UPDATE- On March 18, the federal district court in the Northern District of Florida issued an order effectively permitting DOL to immediately restart its processing of H-2B applications under the 2008 rule and to continue processing applications under that rule through April 15.
The DOL has said it will do just that.
Under the terms of the court's March 18 order, any application for certification or prevailing wage determination that has not completed DOL processing by the time the stay ends as of April 16 may no longer be processed under the 2008 H-2B rule.
UPDATE- The Department of Labor and Department of Homeland Security are working on an interim rule that would get the H-2B program rolling again by the end of April. READ MORE
Several green industry leaders are weighing in on this potential crisis.
“The Department of Labor’s decision was no small thing,” said Kris Kiser, CEO and President of the Outdoor Power Equipment Institute. “The H-2B program is critical to the workforce needs of many U.S. industries – including ours.”
Sabeena Hickman, CEO of the National Association of Landscape Professionals (NALP), added, “Our industry depends on seasonal, temporary workers. Without the H-2B program, fully up and running, our industry will be immediately – and negatively – impacted.”
Ralph Egües, Executive Director of the National Hispanic Landscape Alliance (NHLA), remarked, "Today more than 500,000 US Hispanics are employed in the landscape industry, many in supervisory, managerial, and administrative roles made possible by the yearly hiring of foreign workers needed to meet seasonal demand. Since 2008, DOL has attempted to burden the H-2B program with rules that make it a more expensive and less predictable option for employers, placing the jobs of many US Hispanics at risk."
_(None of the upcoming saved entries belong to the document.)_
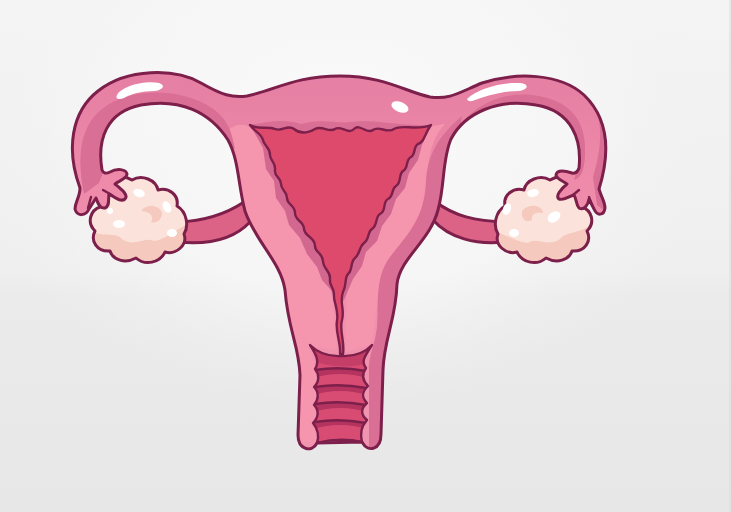
<!DOCTYPE html>
<html lang="en">
<head>
<meta charset="utf-8">
<title>Uterus anatomy illustration</title>
<style>
:root {
  --outline: #7d1f4b;
  --pink: #ee84a6;
  --pink-light: #f596ae;
  --pink-shade: #d96f94;
  --lining: #d2688f;
  --cavity: #de4a6c;
  --canal: #d84c74;
  --canal-dark: #b5335f;
  --ligament: #dc6286;
  --ovary: #fbe2da;
  --ovary-shade: #f5c9bd;
  --shine: #ffffff;
}
html, body { margin: 0; overflow: hidden; }
svg { display: block; width: 731px; height: 512px; }
.line { fill: none; stroke: var(--outline); stroke-width: 3; stroke-linecap: round; stroke-linejoin: round; }
.thin { stroke-width: 2.4; }
.shine { fill: var(--shine); }
</style>
</head>
<body>
<svg viewBox="0 0 731 512" role="img" aria-label="Uterus with fallopian tubes and ovaries">
  <defs>
    <linearGradient id="backdrop" x1="0" y1="0" x2="0" y2="1">
      <stop offset="0" stop-color="#f4f4f4"/>
      <stop offset=".53" stop-color="#efeff0"/>
      <stop offset=".58" stop-color="#ebebec"/>
      <stop offset="1" stop-color="#e7e7e8"/>
    </linearGradient>
    <radialGradient id="glow">
      <stop offset="0" stop-color="#fafafa"/>
      <stop offset=".6" stop-color="#f7f7f7" stop-opacity=".8"/>
      <stop offset="1" stop-color="#f2f2f2" stop-opacity="0"/>
    </radialGradient>
    <linearGradient id="wall" x1="0" y1="0" x2="0" y2="1">
      <stop offset="0" stop-color="#e57fa3"/>
      <stop offset=".35" stop-color="#f08cab"/>
      <stop offset="1" stop-color="#f095b0"/>
    </linearGradient>
    <path id="organ" d="M80 188C66 150 71 112 98 91C127 68 175 68 201 83C222 95 232 98 247 96C276 90 294 76 340 76C384 76 406 92 430 97C450 100 460 92 482 83C516 72 560 73 584 95C612 122 608 160 599 189C602 199 605 202 605 208C604 216 597 216 594 209L589 199C588 205 584 211 579 208C576 205 577 200 574 195C569 196 564 201 559 199C555 196 561 189 567 184C564 181 557 180 556 175C557 169 566 171 572 173Q577 174 579 168C582 140 572 111 536 105C500 98 465 112 451 139C442 160 445 185 438 210C430 241 400 258 397 284C396 320 384 338 383 370L381 434C381 450 368 453 362 442L317 443C312 453 298 450 298 435L300 375C299 345 288 330 285 290C281 262 255 241 245 211C238 185 239 160 228 140C210 112 180 98 141 105C106 112 97 140 102 170Q104 175 110 172C117 168 126 169 127 174C127 179 118 181 115 184C121 189 129 195 125 199C120 203 114 196 109 194C108 200 110 206 105 208C100 209 98 203 96 198L89 209C86 216 77 217 75 209C75 202 80 197 80 188Z"/>
    <clipPath id="organ-clip"><use href="#organ"/></clipPath>
    <path id="cavity" d="M250 125C258 130 268 126 275 129S288 124 294 129S308 133 315 129S329 133 335 129S348 135 354 129S367 135 373 130S387 134 394 129S418 131 431 125C424 134 425 142 418 144C413 147 416 154 411 157C405 160 409 168 403 171C398 175 402 182 396 186C391 189 394 196 388 199C382 202 387 211 380 214C375 217 378 225 372 229C367 232 370 239 364 243C359 247 360 254 355 258C350 262 353 270 348 274C344 279 347 285 343 292C339 302 345 309 342 320C339 330 345 342 343 354L340 354C341 342 335 332 337 321C339 309 333 302 334 294C334 287 329 286 330 279C331 271 323 269 323 261C323 253 315 253 315 246C315 237 305 237 304 229C304 221 295 221 295 213C295 205 287 205 287 198C287 191 281 190 281 184C281 177 274 177 275 170C276 162 270 161 270 155C270 147 264 146 263 140C261 133 255 132 250 125Z"/>
    <path id="canal" d="M310 345Q322 357 341 356Q361 357 372 345C364 357 361 362 366 368C361 375 363 381 368 386C362 392 361 397 367 403C360 409 361 415 367 420C361 427 360 433 362 442Q340 437 317 443C320 434 317 428 313 423C319 417 319 410 314 405C319 399 319 392 314 387C320 381 319 374 315 369C320 362 316 354 310 345Z"/>
    <clipPath id="canal-clip"><use href="#canal"/></clipPath>
    <path id="ovary" d="M103 188C108 177 123 174 132 180C142 174 156 180 158 190C169 187 179 195 177 206C187 212 189 226 184 234C188 245 176 255 165 252C160 263 145 266 136 258C125 264 113 260 110 251C97 252 90 241 95 231C86 222 91 210 100 207C95 199 97 191 103 188Z"/>
    <clipPath id="ovary-clip"><use href="#ovary"/></clipPath>
  </defs>

  <g id="background">
    <rect width="731" height="512" fill="url(#backdrop)"/>
    <ellipse cx="340" cy="130" rx="370" ry="275" fill="url(#glow)"/>
    <line x1="730" y1="0" x2="730" y2="512" stroke="#dcdcdd"/>
  </g>

  <g id="ligaments" stroke="var(--outline)" stroke-width="3" stroke-linejoin="round">
    <path fill="var(--ligament)" d="M178 222C205 221 226 214 244 202L250 222C234 239 208 245 178 242Z"/>
    <path fill="var(--ligament)" d="M436 202C454 216 475 221 506 222L504 242C476 245 449 238 433 220Z"/>
  </g>

  <g id="ovary-left">
    <use href="#ovary" fill="var(--ovary)"/>
    <g clip-path="url(#ovary-clip)">
      <path fill="var(--ovary-shade)" d="M85 224C99 242 113 229 122 239C134 248 145 236 154 241C168 239 176 228 192 222V270H85Z"/>
      <path fill="var(--ovary-shade)" d="M141 211C146 203 160 205 162 213C162 220 156 224 151 222C155 216 149 211 141 211Z"/>
    </g>
    <g class="shine">
      <ellipse cx="139" cy="193" rx="6" ry="4" transform="rotate(20 139 193)"/>
      <ellipse cx="167" cy="207" rx="4" ry="6" transform="rotate(-25 167 207)"/>
      <ellipse cx="119" cy="224" rx="6" ry="4"/>
      <ellipse cx="172" cy="233" rx="5" ry="4"/>
      <circle cx="110" cy="211" r="3"/>
    </g>
    <use href="#ovary" class="line"/>
  </g>

  <g id="ovary-right">
    <g transform="translate(682 0) scale(-1 1)">
      <use href="#ovary" fill="var(--ovary)"/>
      <g clip-path="url(#ovary-clip)">
        <path fill="var(--ovary-shade)" d="M85 218C99 236 113 229 122 239C134 248 145 236 154 243C168 241 176 234 192 230V270H85Z"/>
        <path fill="var(--ovary-shade)" d="M139 213C140 203 157 204 160 212C161 220 155 223 150 220C151 214 146 211 139 213Z"/>
      </g>
      <use href="#ovary" class="line"/>
    </g>
    <g class="shine">
      <ellipse cx="533" cy="193" rx="6" ry="4" transform="rotate(-15 533 193)"/>
      <ellipse cx="507" cy="209" rx="4" ry="6" transform="rotate(20 507 209)"/>
      <ellipse cx="554" cy="217" rx="7" ry="5" transform="rotate(-35 554 217)"/>
      <ellipse cx="514" cy="233" rx="5" ry="4"/>
    </g>
  </g>

  <g id="uterus">
    <use href="#organ" fill="url(#wall)"/>
    <g id="wall-shading" clip-path="url(#organ-clip)">
      <path fill="var(--pink-light)" d="M228 130C244 118 258 128 265 150L282 197L318 260L333 300L337 350L310 346L316 369V442H296L300 370L284 290L243 211Z"/>
      <path fill="var(--pink-light)" d="M432 126L414 158L370 238L347 285L345 352L371 345C377 320 376 290 386 265C398 242 418 231 423 203C429 175 425 145 445 124Z"/>
      <path fill="var(--pink-shade)" d="M462 116C440 135 428 152 426 181C425 218 407 235 390 257C374 278 379 307 377 327C374 350 368 356 369 373V450H390L400 290L446 210Z"/>
      <path fill="var(--pink-shade)" d="M84 194C75 148 83 120 109 104C138 88 179 89 207 105C224 115 231 126 235 149L224 142C205 109 175 99 142 107C108 114 100 140 104 170L99 183Z"/>
      <path fill="var(--pink-shade)" d="M452 142C462 112 495 91 532 95C570 99 586 121 585 151C585 170 581 178 574 180L578 166C580 139 571 111 536 106C500 99 467 112 452 142Z"/>
      <path fill="var(--pink-shade)" d="M594 106C605 128 599 157 593 177L597 205L609 214V105Z"/>
    </g>

    <g id="uterine-cavity">
      <path fill="var(--lining)" d="M250 125L263 148L266 169L274 181L276 198L285 211L289 225L300 238L307 254L317 267L322 280L331 290L338 306L344 300L353 279L362 266L366 252L377 241L382 226L391 214L396 199L405 188L409 173L418 160L422 145L431 125Z"/>
      <path fill="var(--pink-shade)" d="M250 125C270 121 285 119 301 124C321 118 339 124 350 122C375 119 389 125 431 125L394 132H294Z"/>
      <use href="#cavity" fill="var(--cavity)"/>
      <use href="#cavity" class="line thin"/>
    </g>

    <g id="vaginal-canal">
      <use href="#canal" fill="var(--canal)"/>
      <g clip-path="url(#canal-clip)">
        <g fill="var(--canal-dark)">
          <path d="M308 343Q340 366 374 343V361Q340 373 308 359Z" opacity=".55"/>
          <path id="fold" d="M310 371Q340 365 370 373V379Q340 369 310 379Z"/>
          <use href="#fold" y="17"/>
          <use href="#fold" y="34"/>
          <use href="#fold" y="51"/>
        </g>
        <g class="line thin">
          <path id="fold-line" d="M315 370Q340 366 366 371"/>
          <use href="#fold-line" y="17"/>
          <use href="#fold-line" y="34"/>
          <use href="#fold-line" y="52"/>
        </g>
      </g>
      <use href="#canal" class="line thin"/>
    </g>

    <use href="#organ" class="line"/>
    <g id="fimbria-creases" class="line thin">
      <path d="M88 208L91 197M103 190L110 194"/>
      <path d="M592 205L589 197M579 190L573 195"/>
    </g>
  </g>

  <g id="highlights" class="shine">
    <path d="M117 95C122 86 145 80 159 83C166 85 163 90 155 91C141 91 131 94 124 98C119 100 115 99 117 95Z"/>
    <path d="M467 99C477 89 501 82 520 83C530 84 528 90 519 91C501 91 486 96 475 100Q468 103 467 99Z"/>
    <ellipse cx="400" cy="107" rx="9" ry="5" transform="rotate(22 400 107)"/>
  </g>
</svg>
</body>
</html>
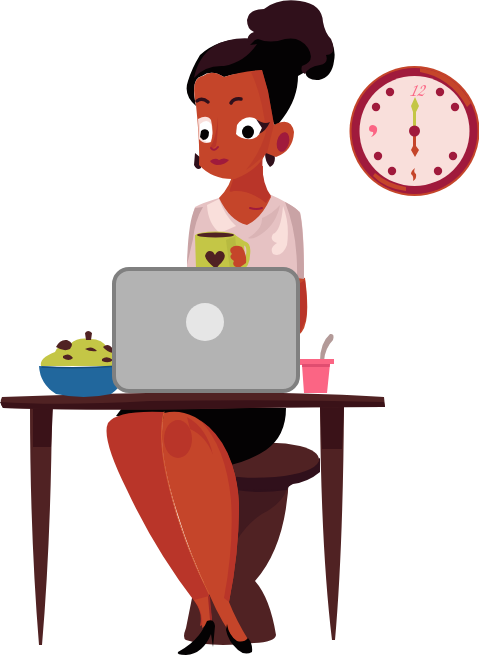
<!DOCTYPE html>
<html lang="en">
<head>
<meta charset="utf-8">
<title>Woman working at a desk</title>
<style>
:root{
  --paper:#fff; --ink:#040203; --plum:#30101b; --wood:#502223; --wood-dark:#3a1218;
  --skin:#c5452a; --skin-shade:#b93529; --crimson:#a01a3c; --blush:#f9dfdb;
  --blouse:#e6c2c3; --blouse-shade:#c9a3a5; --lime:#c4c646; --lime-shade:#a9ad3a;
  --blue:#21679d; --pink:#fb6584; --steel:#b3b3b3; --steel-edge:#808080; --mark:#e6e6e6;
}
html,body{margin:0;background:var(--paper);overflow:hidden}
svg{display:block;width:479px;height:655px}
.ink{fill:var(--ink)} .plum{fill:var(--plum)} .wood{fill:var(--wood)} .wood-dark{fill:var(--wood-dark)}
.skin{fill:var(--skin)} .skin-shade{fill:var(--skin-shade)} .crimson{fill:var(--crimson)}
.blush{fill:var(--blush)} .blouse{fill:var(--blouse)} .blouse-shade{fill:var(--blouse-shade)}
.lime{fill:var(--lime)} .lime-shade{fill:var(--lime-shade)} .blue{fill:var(--blue)} .pink{fill:var(--pink)}
.white{fill:#fff}
.line{fill:none;stroke-linecap:round;stroke-linejoin:round}
.numeral{font:italic 700 19px "TeX Gyre Chorus","TeX Gyre Bonum",serif;fill:var(--pink);text-anchor:middle}
</style>
</head>
<body>
<svg viewBox="0 0 479 655" role="img" aria-label="Woman with a mug at a laptop, a bowl and a cup on the desk, a wall clock showing six">
  <defs>
    <circle id="hour-dot" r="4.2" class="crimson"/>
  </defs>

  <g id="clock">
    <circle cx="414.500" cy="131" r="65" class="skin"/>
    <circle cx="414.500" cy="131" r="63" class="crimson"/>
    <path class="skin" d="M420 68Q454 72 471 103L467 107Q450 77 420 72ZM375 173Q388 184 406 187V191Q386 189 373 176Z"/>
    <circle cx="414.500" cy="131" r="55" class="blush"/>
    <use href="#hour-dot" x="440" y="92"/>
    <use href="#hour-dot" x="455" y="107"/>
    <use href="#hour-dot" x="453" y="156"/>
    <use href="#hour-dot" x="438" y="171"/>
    <use href="#hour-dot" x="392" y="171"/>
    <use href="#hour-dot" x="378" y="156"/>
    <use href="#hour-dot" x="376" y="107"/>
    <use href="#hour-dot" x="390" y="92"/>
    <text class="numeral" x="416" y="96" textLength="15" lengthAdjust="spacingAndGlyphs">12</text>
    <path class="pink" d="M369 129Q369 125 373 125Q378 126 377 131Q376 135 371 137Q374 134 373 132Q369 132 369 129Z"/>
    <path class="skin" d="M415 168Q411 171 411 174Q414 176 413 181Q417 179 416 174Q413 172 415 168Z"/>
    <path class="lime" d="M415 97L419 106L416 112V128H413V112L411 106Z"/>
    <path class="skin" d="M413 133H416V146L419 150L415 157L411 150L413 146Z"/>
    <circle cx="414.500" cy="131" r="5.500" class="crimson"/>
  </g>

  <g id="stool">
    <path class="wood" d="M234 474H289Q287 545 255 581Q270 598 276 635Q275 642 254 643Q210 648 186 640Q182 638 186 628L192 598L215 570Z"/>
    <path class="plum" d="M232 472Q290 476 320 458V472Q308 482 293 484Q288 486 287 490Q258 494 236 490Z"/>
    <path class="wood" d="M230 450Q264 438 300 446Q320 451 319 461Q314 473 275 477Q248 479 230 476Z"/>
    <path class="plum" d="M238 490L287 489Q282 504 262 514Q248 523 237 540Z" opacity=".45"/>
  </g>

  <g id="legs">
    <path class="ink" d="M122 408H286Q286 436 266 450Q246 463 225 466L180 424L116 416Z"/>
    <path class="skin" d="M164 413Q190 407 212 431Q238 460 239 506Q239 552 229 602Q236 620 249 641L238 645Q221 622 210 596Q190 555 178 515Q156 449 164 413Z"/>
    <path class="skin-shade" d="M200 420Q236 444 239 505Q239 553 229 602L224 598Q234 545 231 500Q226 447 200 420Z"/>
    <path class="skin-shade" d="M108 423Q117 410 164 412Q158 440 170 490Q182 540 209 594L210 622L200 626Q203 613 195 602Q155 550 127 490Q101 438 108 423Z"/>
    <path class="line" d="M164 412Q157 440 170 490Q182 540 209 594" stroke="#d45a32" stroke-width="1"/>
    <ellipse cx="178" cy="439" rx="14" ry="19" class="skin-shade"/>
    <path class="skin-shade" d="M187 417Q207 428 213 455Q206 436 190 429Z"/>
    <path class="skin" d="M194 600L209 596L212 621L202 628Q204 612 194 600Z"/>
    <path class="line" d="M209 597L211 620" stroke="#9f2927" stroke-width="2"/>
    <path class="ink" d="M207 621Q214 618 215 626L213 647L211 634Q203 654 186 655Q176 655 178 652Q191 645 199 635Q203 630 207 621Z"/>
    <path class="ink" d="M227 624Q229 636 237 641Q244 643 248 638Q253 644 252 652Q245 656 238 650Q228 641 226 630Z"/>
  </g>

  <g id="torso">
    <path class="skin" d="M296 276L305 278Q308 300 307 314Q306 330 298 336Z"/>
    <path class="skin-shade" d="M299 284L305 280Q308 305 306 319L299 335Z"/>
    <path class="blouse" d="M219 198Q202 203 195 207Q191 220 187 263V275H304Q304 228 300 212Q288 202 269 194Z"/>
    <path class="blouse-shade" d="M203 207Q195 220 193 239L187 265Q188 222 195 208ZM285 202Q297 208 300 213Q304 232 304 279L297 278Q298 234 285 202Z"/>
    <path class="blush" d="M207 205L219 199Q225 216 236 226L220 233Q208 224 207 205ZM283 206Q290 224 287 245Q282 258 273 254Q269 248 277 243Q269 240 273 234Q281 231 283 206Z"/>
    <path class="blouse-shade" d="M262 218Q272 214 280 205Q276 225 260 235Q252 240 248 238Q263 229 262 218Z" opacity=".45"/>
    <path class="skin" d="M234 169Q231 186 219 198Q230 221 247 225Q261 219 271 197Q262 190 263 166Z"/>
    <path class="skin-shade" d="M235 174Q249 171 263 154Q260 181 271 196L266 203Q250 190 234 191Q228 193 230 189Z"/>
    <path class="line" d="M250 208Q257 210 262 208" stroke="#a01a3c" stroke-width="2"/>
  </g>

  <g id="head">
    <path class="plum" d="M265 153Q268 150 274 153Q277 163 270 167Q265 162 265 153ZM195 153L201 158V168Q197 171 194 165Z"/>
    <path class="ink" d="M248 39Q257 30 280 18Q318 10 326 35Q337 46 334 61Q332 77 319 80Q307 81 305 72L298 76Q298 98 283 118L276 127Q269 119 262 73Q240 72 224 77Q211 69 202 76Q190 78 196 106Q183 95 188 81Q192 68 200 55Q218 38 248 39Z"/>
    <path class="plum" d="M194 78Q198 57 214 46Q231 36 256 39L250 45L257 44Q245 62 224 66Q205 65 194 78Z"/>
    <path class="plum" d="M247 20Q249 9 264 9Q278-2 300 1Q322 4 323 22Q325 33 331 39Q338 54 326 55Q329 63 320 65Q308 67 305 74Q300 72 302 66Q316 61 308 48Q300 36 285 39Q270 44 258 39L248 42Q246 35 254 32Q247 29 247 20Z"/>
    <path class="skin" d="M196 105Q190 78 203 76Q212 69 224 77Q241 71 262 70L268 91L274 125Q291 116 294 132Q293 151 276 157L266 153Q258 170 235 179Q213 180 199 165Q200 143 196 105Z"/>
    <path class="skin-shade" d="M251 72L262 70L268 92L274 124L267 153Q254 165 246 170Q260 153 266 132Q263 98 251 72Z" opacity=".55"/>
    <ellipse cx="283" cy="142" rx="6" ry="10" class="crimson" transform="rotate(15 283 142)"/>
    <path class="line plum-line" d="M197 101Q202 97 208 102M231 103Q234 98 241 99" stroke="#30101b" stroke-width="3.500"/>
    <path class="blush" d="M198 119Q207 114 211 120Q214 132 211 142Q204 145 199 139Z"/>
    <path class="white" d="M200 124Q207 118 211 124Q214 135 210 142Q203 142 200 136Z"/>
    <path class="ink" d="M201 131A5 5.500 0 0 1 209 132Q209 140 203 140L200 137Z"/>
    <path class="white" d="M237 125Q244 115 254 118Q261 121 262 128Q260 137 252 139Q241 140 236 134Z"/>
    <ellipse cx="248" cy="132" rx="6" ry="6.500" class="ink"/>
    <path class="plum" d="M256 119Q264 125 270 122Q266 131 259 134L262 128Z"/>
    <path class="skin-shade" d="M218 117Q218 135 216 146Q211 150 210 147Q216 140 218 117Z"/>
    <path class="line" d="M211 148Q214 152 218 147" stroke="#a01a3c" stroke-width="2"/>
    <path class="crimson" d="M210 161Q215 157 219 160Q224 157 229 160Q225 165 217 165Q212 164 210 161Z"/>
  </g>

  <g id="mug">
    <path class="line" d="M241 243Q250 242 248 255Q248 265 241 269" stroke="#c4c646" stroke-width="4"/>
    <path class="lime" d="M195 235Q215 232 235 235L244 241L245 269H196Z"/>
    <path class="lime-shade" d="M226 240L235 235L238 269H230Z" opacity=".5"/>
    <ellipse cx="215.500" cy="235.500" rx="20" ry="4" class="lime"/>
    <ellipse cx="215.500" cy="235" rx="18.500" ry="2.500" class="wood"/>
    <path class="wood" d="M215 255Q218 249 223 252Q228 257 219 265L216 269Q206 261 205 256Q207 249 213 252Z"/>
    <path class="skin" d="M231 248Q235 244 242 247Q247 254 246 263L239 268Q231 266 234 261Q228 257 232 254Q229 251 231 248Z"/>
  </g>

  <g id="desk">
    <path class="wood" d="M30 406H52Q51 540 42 645H39Q30 535 30 406ZM320 406H344Q343 550 335 640H332Q321 550 320 406Z"/>
    <path class="wood-dark" d="M33 407H53L51 447H33ZM320 407H344L342 449H322Z"/>
    <path class="wood" d="M2 397Q110 393 210 392Q320 393 384 397L385 407Q310 407 250 408Q120 411 3 408Q-1 403 2 397Z"/>
    <path class="wood-dark" d="M0 402Q60 406 150 401Q270 399 384 402L385 407Q290 407 240 408Q110 411 3 408Z"/>
  </g>

  <g id="salad-bowl">
    <path class="lime" d="M41 366Q39 358 55 352Q56 346 70 344Q78 337 90 339Q103 339 107 348Q117 353 121 366Z"/>
    <path class="wood" d="M85 333Q88 329 92 333L91 340H86ZM56 347Q60 339 67 340Q75 343 70 349Q64 352 56 347ZM63 356Q69 352 73 358Q69 362 63 358ZM85 349Q92 345 97 351Q90 352 85 349ZM103 347Q108 342 113 349V353Q107 352 103 347ZM102 359Q107 355 113 360Q109 364 102 361Z"/>
    <path class="blue" d="M39 366Q80 369 127 365Q126 384 111 394Q84 400 56 394Q40 384 39 366Z"/>
    <path class="line" d="M42 367Q80 369 120 366" stroke="#174d7c" stroke-width="1.500"/>
  </g>

  <g id="yogurt-cup">
    <path d="M320 361Q320 343 330 334Q335 333 333 340Q325 348 324 361Z" fill="#b39a98"/>
    <path class="pink" d="M299 359H334V364H330L327 393H304L302 365H299Z"/>
    <path d="M302 364H330L329.600 367H302Z" fill="#e04d70"/>
  </g>

  <g id="laptop">
    <rect x="114" y="269" width="184" height="122" rx="15" fill="var(--steel)" stroke="var(--steel-edge)" stroke-width="4"/>
    <circle cx="205" cy="322" r="19" fill="var(--mark)"/>
  </g>
</svg>
</body>
</html>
“The H-2B program is of utmost urgency,” said Richard Lawhun, President and CEO of the North American Equipment Dealers Association (NAEDA). “There is a short window of time for our dealers of outdoor power equipment and their customers to receive workers for a season which starts NOW.”
As of March 5, U.S. Citizenship and Immigration Services (USCIS) is temporarily suspending the processing of Form I-129 H-2B petitions for temporary non-agricultural workers while the government considers the appropriate response to the court order entered March 4, 2015, in Perez v. Perez, No. 3:14-cv-682 (N.D. Florida, Mar. 4, 2015).
The decision states that the Department of Labor lacks authority under the Immigration and Nationality Act to issue regulations in the H-2B program. Due to this decision, starting March 4, the Department of Labor (DOL) is no longer accepting or processing requests for prevailing wage determinations or applications for temporary labor certifications in the H-2B program. DOL is considering its options in light of the court’s decision. (See DOL Office of Foreign Labor Certification for more details.)
Because H-2B petitions require temporary labor certifications issued by DOL, USCIS has also temporarily suspended adjudication of H-2B petitions. USCIS will continue adjudicating H-2B petitions for non-agricultural temporary workers on Guam if the petitions are accompanied by temporary labor certifications issued by the Guam Department of Labor.
Starting March 6, 2015, USCIS has also suspended premium processing for all H-2B petitions until further notice. If a petitioner has already filed H-2B petitions using the premium processing service and the agency did not act on the case within the 15-calendar-day period, USCIS will issue a refund.
Please continue to check www.uscis.gov for updates.